Kelli Hoover (2008) Holocene climate and hydrologic variability as recorded in the benthic foraminifera Ammonia beccarii from Tampa Bay, FL
Faculty Advisor: David Hastings
This study focuses on the climate and hydrologic variability of Tampa Bay, Florida over the Holocene epoch. Oxygen isotopic ratios and Mg/Ca data from the benthic foraminifera Ammonia beccarii in sediment cores provide records of the temperature and salinity changes in Tampa Bay over the last 10,000 years. A temperature reconstruction using Mg/Ca presents evidence for the correlation of Tampa Bay climate with other North American regions.

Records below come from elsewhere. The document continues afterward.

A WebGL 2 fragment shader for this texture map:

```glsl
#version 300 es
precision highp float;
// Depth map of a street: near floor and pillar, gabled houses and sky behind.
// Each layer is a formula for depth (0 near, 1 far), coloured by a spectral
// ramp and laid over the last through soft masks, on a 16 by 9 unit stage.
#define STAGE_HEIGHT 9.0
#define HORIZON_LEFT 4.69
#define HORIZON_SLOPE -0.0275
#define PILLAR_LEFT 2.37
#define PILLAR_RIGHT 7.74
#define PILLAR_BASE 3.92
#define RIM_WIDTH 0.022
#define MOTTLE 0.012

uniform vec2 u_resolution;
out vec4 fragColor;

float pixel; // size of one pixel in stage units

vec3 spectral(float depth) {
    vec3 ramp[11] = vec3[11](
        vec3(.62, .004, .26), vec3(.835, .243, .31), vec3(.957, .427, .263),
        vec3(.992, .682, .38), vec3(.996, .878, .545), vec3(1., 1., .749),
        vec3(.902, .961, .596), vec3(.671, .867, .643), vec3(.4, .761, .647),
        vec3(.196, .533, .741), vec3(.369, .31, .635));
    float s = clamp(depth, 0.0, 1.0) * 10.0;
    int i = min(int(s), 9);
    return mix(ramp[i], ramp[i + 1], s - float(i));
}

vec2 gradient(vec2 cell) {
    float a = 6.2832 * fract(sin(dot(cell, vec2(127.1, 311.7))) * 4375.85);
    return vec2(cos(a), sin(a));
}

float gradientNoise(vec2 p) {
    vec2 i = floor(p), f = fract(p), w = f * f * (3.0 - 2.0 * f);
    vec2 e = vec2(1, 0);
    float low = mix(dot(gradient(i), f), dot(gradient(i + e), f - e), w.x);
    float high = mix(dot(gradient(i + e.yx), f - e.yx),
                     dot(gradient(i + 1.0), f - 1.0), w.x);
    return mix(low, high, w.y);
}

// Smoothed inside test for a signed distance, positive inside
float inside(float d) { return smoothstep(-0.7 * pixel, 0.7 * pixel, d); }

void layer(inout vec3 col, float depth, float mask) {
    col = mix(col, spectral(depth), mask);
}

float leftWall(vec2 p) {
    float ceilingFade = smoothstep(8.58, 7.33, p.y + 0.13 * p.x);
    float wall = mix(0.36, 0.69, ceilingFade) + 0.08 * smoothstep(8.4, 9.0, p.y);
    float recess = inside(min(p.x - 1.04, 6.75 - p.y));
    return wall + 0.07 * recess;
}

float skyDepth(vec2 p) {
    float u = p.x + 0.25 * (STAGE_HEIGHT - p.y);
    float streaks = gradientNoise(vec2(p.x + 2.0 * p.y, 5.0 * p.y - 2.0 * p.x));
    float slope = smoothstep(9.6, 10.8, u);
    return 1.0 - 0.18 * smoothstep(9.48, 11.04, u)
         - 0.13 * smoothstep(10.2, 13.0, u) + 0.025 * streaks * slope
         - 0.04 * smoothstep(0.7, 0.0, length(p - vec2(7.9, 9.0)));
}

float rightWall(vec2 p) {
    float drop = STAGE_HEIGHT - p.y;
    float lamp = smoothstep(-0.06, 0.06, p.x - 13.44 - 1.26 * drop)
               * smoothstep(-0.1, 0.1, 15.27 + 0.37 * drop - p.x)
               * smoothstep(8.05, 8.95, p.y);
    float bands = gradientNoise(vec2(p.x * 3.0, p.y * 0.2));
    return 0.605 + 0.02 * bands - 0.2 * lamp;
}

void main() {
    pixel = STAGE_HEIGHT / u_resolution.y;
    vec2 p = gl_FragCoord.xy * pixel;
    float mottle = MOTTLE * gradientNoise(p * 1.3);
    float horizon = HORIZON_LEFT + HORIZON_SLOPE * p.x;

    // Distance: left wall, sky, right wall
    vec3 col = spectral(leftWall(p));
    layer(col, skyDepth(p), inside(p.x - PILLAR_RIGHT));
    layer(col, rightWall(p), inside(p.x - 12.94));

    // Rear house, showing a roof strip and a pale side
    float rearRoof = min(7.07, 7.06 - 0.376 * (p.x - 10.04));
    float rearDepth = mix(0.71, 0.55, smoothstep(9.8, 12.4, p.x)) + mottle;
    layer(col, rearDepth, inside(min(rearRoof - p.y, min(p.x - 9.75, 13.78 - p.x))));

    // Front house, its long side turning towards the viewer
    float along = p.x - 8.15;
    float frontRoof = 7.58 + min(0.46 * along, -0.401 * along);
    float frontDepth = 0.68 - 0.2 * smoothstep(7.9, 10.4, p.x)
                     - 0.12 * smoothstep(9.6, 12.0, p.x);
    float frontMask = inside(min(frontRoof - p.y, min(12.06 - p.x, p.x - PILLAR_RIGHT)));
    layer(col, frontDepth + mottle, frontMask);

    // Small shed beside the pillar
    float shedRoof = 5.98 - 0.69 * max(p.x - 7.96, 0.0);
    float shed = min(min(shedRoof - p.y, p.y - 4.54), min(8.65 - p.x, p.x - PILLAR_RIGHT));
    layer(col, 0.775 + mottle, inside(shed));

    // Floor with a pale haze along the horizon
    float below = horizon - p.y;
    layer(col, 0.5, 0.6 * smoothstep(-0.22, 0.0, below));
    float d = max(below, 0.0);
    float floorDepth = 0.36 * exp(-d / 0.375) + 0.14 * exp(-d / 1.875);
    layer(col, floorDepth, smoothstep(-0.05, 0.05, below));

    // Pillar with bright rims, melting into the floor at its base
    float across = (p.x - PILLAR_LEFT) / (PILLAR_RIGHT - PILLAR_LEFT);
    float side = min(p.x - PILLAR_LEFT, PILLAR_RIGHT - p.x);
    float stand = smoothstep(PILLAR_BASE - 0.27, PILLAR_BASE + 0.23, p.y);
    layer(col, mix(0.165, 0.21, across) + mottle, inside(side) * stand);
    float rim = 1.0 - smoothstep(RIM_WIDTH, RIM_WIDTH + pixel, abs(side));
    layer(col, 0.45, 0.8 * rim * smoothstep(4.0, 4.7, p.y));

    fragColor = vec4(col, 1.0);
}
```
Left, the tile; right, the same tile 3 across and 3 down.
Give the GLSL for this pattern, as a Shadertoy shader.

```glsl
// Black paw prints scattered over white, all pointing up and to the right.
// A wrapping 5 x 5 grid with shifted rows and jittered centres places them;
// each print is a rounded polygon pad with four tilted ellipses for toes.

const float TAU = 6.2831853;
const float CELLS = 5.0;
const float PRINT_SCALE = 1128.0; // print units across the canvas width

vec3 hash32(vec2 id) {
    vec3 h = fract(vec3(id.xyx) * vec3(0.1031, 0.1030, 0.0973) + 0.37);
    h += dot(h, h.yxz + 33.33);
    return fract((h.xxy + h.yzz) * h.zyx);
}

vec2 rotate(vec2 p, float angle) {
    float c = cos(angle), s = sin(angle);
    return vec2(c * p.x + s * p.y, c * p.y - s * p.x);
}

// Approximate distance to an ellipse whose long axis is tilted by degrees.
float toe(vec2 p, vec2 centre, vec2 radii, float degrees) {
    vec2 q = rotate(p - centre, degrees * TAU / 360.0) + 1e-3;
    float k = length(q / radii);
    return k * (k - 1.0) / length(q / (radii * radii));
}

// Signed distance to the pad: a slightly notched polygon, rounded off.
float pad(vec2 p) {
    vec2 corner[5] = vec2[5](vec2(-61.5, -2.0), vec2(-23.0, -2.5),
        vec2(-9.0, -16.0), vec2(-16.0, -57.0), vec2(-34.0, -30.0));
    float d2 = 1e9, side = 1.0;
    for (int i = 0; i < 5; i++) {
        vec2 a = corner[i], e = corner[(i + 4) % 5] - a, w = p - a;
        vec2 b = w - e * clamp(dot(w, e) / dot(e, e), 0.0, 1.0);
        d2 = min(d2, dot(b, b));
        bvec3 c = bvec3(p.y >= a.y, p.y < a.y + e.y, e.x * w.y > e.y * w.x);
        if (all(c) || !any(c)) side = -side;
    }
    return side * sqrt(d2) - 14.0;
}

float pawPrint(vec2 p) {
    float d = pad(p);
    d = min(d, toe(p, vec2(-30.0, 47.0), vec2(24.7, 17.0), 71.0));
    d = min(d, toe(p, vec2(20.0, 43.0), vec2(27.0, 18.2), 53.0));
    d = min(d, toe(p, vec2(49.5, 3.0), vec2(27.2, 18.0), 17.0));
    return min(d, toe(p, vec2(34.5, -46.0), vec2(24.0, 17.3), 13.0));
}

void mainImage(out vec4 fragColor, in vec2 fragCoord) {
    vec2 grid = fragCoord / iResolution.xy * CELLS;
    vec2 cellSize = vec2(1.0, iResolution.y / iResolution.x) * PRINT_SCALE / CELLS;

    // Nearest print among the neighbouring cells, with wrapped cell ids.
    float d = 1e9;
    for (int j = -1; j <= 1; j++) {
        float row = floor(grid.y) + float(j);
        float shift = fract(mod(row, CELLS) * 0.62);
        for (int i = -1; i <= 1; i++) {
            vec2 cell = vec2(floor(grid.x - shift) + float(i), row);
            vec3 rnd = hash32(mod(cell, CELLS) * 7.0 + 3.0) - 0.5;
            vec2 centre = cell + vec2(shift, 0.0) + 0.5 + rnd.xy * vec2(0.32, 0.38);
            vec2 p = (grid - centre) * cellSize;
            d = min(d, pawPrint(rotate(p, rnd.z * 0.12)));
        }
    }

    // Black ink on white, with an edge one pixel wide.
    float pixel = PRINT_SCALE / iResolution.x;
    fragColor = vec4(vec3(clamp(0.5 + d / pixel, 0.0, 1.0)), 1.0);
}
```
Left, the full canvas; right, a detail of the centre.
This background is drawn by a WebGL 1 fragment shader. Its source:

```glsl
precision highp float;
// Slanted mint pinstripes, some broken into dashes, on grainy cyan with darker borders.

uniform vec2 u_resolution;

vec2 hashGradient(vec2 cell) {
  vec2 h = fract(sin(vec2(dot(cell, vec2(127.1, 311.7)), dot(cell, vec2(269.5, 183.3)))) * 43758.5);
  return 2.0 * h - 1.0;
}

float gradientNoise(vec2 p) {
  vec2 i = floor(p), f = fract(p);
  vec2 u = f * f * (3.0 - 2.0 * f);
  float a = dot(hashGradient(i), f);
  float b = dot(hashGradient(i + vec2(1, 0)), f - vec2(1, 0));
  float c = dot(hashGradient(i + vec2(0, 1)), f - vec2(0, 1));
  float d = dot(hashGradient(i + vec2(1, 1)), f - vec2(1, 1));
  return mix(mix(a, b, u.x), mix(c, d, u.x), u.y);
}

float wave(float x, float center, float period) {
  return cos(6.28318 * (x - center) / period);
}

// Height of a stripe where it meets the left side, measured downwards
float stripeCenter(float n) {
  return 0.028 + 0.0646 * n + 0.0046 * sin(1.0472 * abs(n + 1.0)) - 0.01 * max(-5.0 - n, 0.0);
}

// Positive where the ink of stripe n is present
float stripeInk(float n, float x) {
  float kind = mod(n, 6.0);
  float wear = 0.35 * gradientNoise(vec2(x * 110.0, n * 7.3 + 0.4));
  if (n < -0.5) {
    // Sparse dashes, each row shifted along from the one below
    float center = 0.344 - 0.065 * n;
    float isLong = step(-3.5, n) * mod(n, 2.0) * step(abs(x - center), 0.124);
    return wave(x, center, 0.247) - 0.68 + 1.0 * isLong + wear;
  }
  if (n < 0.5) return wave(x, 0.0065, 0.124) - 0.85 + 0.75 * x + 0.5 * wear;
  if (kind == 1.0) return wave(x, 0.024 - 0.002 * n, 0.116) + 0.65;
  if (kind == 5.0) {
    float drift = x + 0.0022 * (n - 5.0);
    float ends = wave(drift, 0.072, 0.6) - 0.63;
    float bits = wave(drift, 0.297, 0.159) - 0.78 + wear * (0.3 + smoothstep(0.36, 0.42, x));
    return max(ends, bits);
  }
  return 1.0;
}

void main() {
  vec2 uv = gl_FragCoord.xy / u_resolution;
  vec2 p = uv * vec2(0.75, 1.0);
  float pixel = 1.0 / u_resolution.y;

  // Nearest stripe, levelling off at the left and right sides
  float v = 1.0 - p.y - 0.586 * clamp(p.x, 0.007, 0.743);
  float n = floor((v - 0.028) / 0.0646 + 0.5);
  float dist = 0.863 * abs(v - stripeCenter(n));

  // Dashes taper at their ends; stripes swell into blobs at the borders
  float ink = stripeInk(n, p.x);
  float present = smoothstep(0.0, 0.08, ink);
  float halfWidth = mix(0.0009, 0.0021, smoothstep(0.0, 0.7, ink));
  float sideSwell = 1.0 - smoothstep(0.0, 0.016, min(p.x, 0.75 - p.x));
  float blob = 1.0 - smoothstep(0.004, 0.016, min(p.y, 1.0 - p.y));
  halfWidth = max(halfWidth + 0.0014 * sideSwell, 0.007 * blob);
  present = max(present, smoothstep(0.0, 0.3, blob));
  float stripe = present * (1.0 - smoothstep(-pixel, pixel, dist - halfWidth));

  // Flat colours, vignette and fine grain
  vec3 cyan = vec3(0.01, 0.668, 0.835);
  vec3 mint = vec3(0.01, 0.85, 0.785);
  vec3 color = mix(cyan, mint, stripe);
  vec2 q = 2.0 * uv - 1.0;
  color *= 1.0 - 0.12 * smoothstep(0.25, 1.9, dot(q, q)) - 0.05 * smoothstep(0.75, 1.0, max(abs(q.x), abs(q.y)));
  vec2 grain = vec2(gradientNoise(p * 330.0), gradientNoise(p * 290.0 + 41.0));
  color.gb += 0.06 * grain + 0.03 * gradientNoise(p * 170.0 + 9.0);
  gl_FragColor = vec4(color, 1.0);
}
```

The highest temperatures within this record occur from 1000-700 yr BP, which correlates with the commonly accepted timing of the Medieval Warm Period. The lowest temperatures within the most recent 500 years occur from 450-150 yr BP, correlating with the timing of the Little Ice Age. This record shows that relative temperatures have increased by approximately 3-4°C from 500 yr BP to present.
Oxygen isotopic ratios provide evidence for significant changes to the hydrology of Tampa Bay. The signals of d18Oseawater are poorly correlated among the three sites, indicating that forcings other than temperature and salinity are influencing the environmental chemistry of Tampa Bay during the Holocene. This study provides the first climate reconstruction of Tampa Bay, FL over the last 10,000 years.